BEGIN
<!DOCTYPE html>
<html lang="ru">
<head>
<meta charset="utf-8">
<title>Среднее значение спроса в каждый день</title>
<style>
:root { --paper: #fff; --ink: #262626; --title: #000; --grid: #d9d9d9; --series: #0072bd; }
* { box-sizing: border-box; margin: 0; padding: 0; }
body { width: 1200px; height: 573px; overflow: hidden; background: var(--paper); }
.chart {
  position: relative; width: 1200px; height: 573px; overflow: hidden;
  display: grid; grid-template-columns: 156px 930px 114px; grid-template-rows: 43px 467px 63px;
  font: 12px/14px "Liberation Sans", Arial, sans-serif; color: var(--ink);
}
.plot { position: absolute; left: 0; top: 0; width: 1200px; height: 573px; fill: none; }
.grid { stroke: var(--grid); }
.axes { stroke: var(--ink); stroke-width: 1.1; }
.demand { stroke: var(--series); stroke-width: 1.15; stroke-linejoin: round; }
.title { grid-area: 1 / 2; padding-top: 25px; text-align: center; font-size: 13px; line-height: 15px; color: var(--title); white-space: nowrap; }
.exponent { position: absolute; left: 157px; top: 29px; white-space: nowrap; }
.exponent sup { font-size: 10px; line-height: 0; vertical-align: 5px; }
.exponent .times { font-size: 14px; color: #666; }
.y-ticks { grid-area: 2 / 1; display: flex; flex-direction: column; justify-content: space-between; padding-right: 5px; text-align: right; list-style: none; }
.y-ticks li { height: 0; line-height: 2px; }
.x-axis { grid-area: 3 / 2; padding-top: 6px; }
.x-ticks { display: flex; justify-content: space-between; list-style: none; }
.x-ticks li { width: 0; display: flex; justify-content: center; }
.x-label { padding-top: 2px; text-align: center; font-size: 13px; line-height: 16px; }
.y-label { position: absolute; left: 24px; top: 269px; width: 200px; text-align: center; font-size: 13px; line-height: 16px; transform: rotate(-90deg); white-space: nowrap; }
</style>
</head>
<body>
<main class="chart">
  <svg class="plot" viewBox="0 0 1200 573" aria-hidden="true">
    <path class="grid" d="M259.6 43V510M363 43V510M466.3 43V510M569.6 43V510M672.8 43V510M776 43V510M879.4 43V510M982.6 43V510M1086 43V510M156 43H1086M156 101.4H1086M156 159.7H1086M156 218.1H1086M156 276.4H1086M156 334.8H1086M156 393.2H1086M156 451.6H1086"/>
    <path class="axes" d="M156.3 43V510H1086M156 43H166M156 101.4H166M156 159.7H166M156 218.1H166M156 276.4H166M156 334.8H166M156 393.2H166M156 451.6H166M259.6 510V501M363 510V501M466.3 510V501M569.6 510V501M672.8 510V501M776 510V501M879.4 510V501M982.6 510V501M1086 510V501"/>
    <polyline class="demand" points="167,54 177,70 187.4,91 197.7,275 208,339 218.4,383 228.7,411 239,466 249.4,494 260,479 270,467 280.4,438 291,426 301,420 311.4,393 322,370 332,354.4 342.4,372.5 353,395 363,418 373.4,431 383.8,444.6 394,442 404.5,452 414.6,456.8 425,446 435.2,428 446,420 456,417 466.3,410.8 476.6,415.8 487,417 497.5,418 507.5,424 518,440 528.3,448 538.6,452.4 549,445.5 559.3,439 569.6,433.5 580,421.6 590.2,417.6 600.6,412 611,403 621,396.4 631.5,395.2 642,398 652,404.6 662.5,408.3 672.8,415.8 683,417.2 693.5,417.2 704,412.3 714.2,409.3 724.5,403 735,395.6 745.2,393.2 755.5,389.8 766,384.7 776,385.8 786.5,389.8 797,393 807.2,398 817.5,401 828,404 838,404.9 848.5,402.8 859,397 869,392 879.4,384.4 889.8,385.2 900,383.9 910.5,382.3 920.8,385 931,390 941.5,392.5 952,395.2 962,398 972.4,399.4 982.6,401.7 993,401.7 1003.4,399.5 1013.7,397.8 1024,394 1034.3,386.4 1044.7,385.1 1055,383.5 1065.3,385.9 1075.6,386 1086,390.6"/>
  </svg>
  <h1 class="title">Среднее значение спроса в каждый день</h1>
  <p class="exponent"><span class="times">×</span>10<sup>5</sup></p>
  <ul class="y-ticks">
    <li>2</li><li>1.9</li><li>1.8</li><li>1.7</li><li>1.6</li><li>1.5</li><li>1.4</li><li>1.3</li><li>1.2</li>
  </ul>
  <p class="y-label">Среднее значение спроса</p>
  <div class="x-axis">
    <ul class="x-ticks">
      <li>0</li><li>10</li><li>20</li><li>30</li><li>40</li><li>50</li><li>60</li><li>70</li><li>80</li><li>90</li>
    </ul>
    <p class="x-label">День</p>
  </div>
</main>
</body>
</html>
END
ASSIGNMENT: Repeat the entries above verbatim.

TASK OUTPUT:
<!DOCTYPE html>
<html lang="ru">
<head>
<meta charset="utf-8">
<title>Среднее значение спроса в каждый день</title>
<style>
:root { --paper: #fff; --ink: #262626; --title: #000; --grid: #d9d9d9; --series: #0072bd; }
* { box-sizing: border-box; margin: 0; padding: 0; }
body { width: 1200px; height: 573px; overflow: hidden; background: var(--paper); }
.chart {
  position: relative; width: 1200px; height: 573px; overflow: hidden;
  display: grid; grid-template-columns: 156px 930px 114px; grid-template-rows: 43px 467px 63px;
  font: 12px/14px "Liberation Sans", Arial, sans-serif; color: var(--ink);
}
.plot { position: absolute; left: 0; top: 0; width: 1200px; height: 573px; fill: none; }
.grid { stroke: var(--grid); }
.axes { stroke: var(--ink); stroke-width: 1.1; }
.demand { stroke: var(--series); stroke-width: 1.15; stroke-linejoin: round; }
.title { grid-area: 1 / 2; padding-top: 25px; text-align: center; font-size: 13px; line-height: 15px; color: var(--title); white-space: nowrap; }
.exponent { position: absolute; left: 157px; top: 29px; white-space: nowrap; }
.exponent sup { font-size: 10px; line-height: 0; vertical-align: 5px; }
.exponent .times { font-size: 14px; color: #666; }
.y-ticks { grid-area: 2 / 1; display: flex; flex-direction: column; justify-content: space-between; padding-right: 5px; text-align: right; list-style: none; }
.y-ticks li { height: 0; line-height: 2px; }
.x-axis { grid-area: 3 / 2; padding-top: 6px; }
.x-ticks { display: flex; justify-content: space-between; list-style: none; }
.x-ticks li { width: 0; display: flex; justify-content: center; }
.x-label { padding-top: 2px; text-align: center; font-size: 13px; line-height: 16px; }
.y-label { position: absolute; left: 24px; top: 269px; width: 200px; text-align: center; font-size: 13px; line-height: 16px; transform: rotate(-90deg); white-space: nowrap; }
</style>
</head>
<body>
<main class="chart">
  <svg class="plot" viewBox="0 0 1200 573" aria-hidden="true">
    <path class="grid" d="M259.6 43V510M363 43V510M466.3 43V510M569.6 43V510M672.8 43V510M776 43V510M879.4 43V510M982.6 43V510M1086 43V510M156 43H1086M156 101.4H1086M156 159.7H1086M156 218.1H1086M156 276.4H1086M156 334.8H1086M156 393.2H1086M156 451.6H1086"/>
    <path class="axes" d="M156.3 43V510H1086M156 43H166M156 101.4H166M156 159.7H166M156 218.1H166M156 276.4H166M156 334.8H166M156 393.2H166M156 451.6H166M259.6 510V501M363 510V501M466.3 510V501M569.6 510V501M672.8 510V501M776 510V501M879.4 510V501M982.6 510V501M1086 510V501"/>
    <polyline class="demand" points="167,54 177,70 187.4,91 197.7,275 208,339 218.4,383 228.7,411 239,466 249.4,494 260,479 270,467 280.4,438 291,426 301,420 311.4,393 322,370 332,354.4 342.4,372.5 353,395 363,418 373.4,431 383.8,444.6 394,442 404.5,452 414.6,456.8 425,446 435.2,428 446,420 456,417 466.3,410.8 476.6,415.8 487,417 497.5,418 507.5,424 518,440 528.3,448 538.6,452.4 549,445.5 559.3,439 569.6,433.5 580,421.6 590.2,417.6 600.6,412 611,403 621,396.4 631.5,395.2 642,398 652,404.6 662.5,408.3 672.8,415.8 683,417.2 693.5,417.2 704,412.3 714.2,409.3 724.5,403 735,395.6 745.2,393.2 755.5,389.8 766,384.7 776,385.8 786.5,389.8 797,393 807.2,398 817.5,401 828,404 838,404.9 848.5,402.8 859,397 869,392 879.4,384.4 889.8,385.2 900,383.9 910.5,382.3 920.8,385 931,390 941.5,392.5 952,395.2 962,398 972.4,399.4 982.6,401.7 993,401.7 1003.4,399.5 1013.7,397.8 1024,394 1034.3,386.4 1044.7,385.1 1055,383.5 1065.3,385.9 1075.6,386 1086,390.6"/>
  </svg>
  <h1 class="title">Среднее значение спроса в каждый день</h1>
  <p class="exponent"><span class="times">×</span>10<sup>5</sup></p>
  <ul class="y-ticks">
    <li>2</li><li>1.9</li><li>1.8</li><li>1.7</li><li>1.6</li><li>1.5</li><li>1.4</li><li>1.3</li><li>1.2</li>
  </ul>
  <p class="y-label">Среднее значение спроса</p>
  <div class="x-axis">
    <ul class="x-ticks">
      <li>0</li><li>10</li><li>20</li><li>30</li><li>40</li><li>50</li><li>60</li><li>70</li><li>80</li><li>90</li>
    </ul>
    <p class="x-label">День</p>
  </div>
</main>
</body>
</html>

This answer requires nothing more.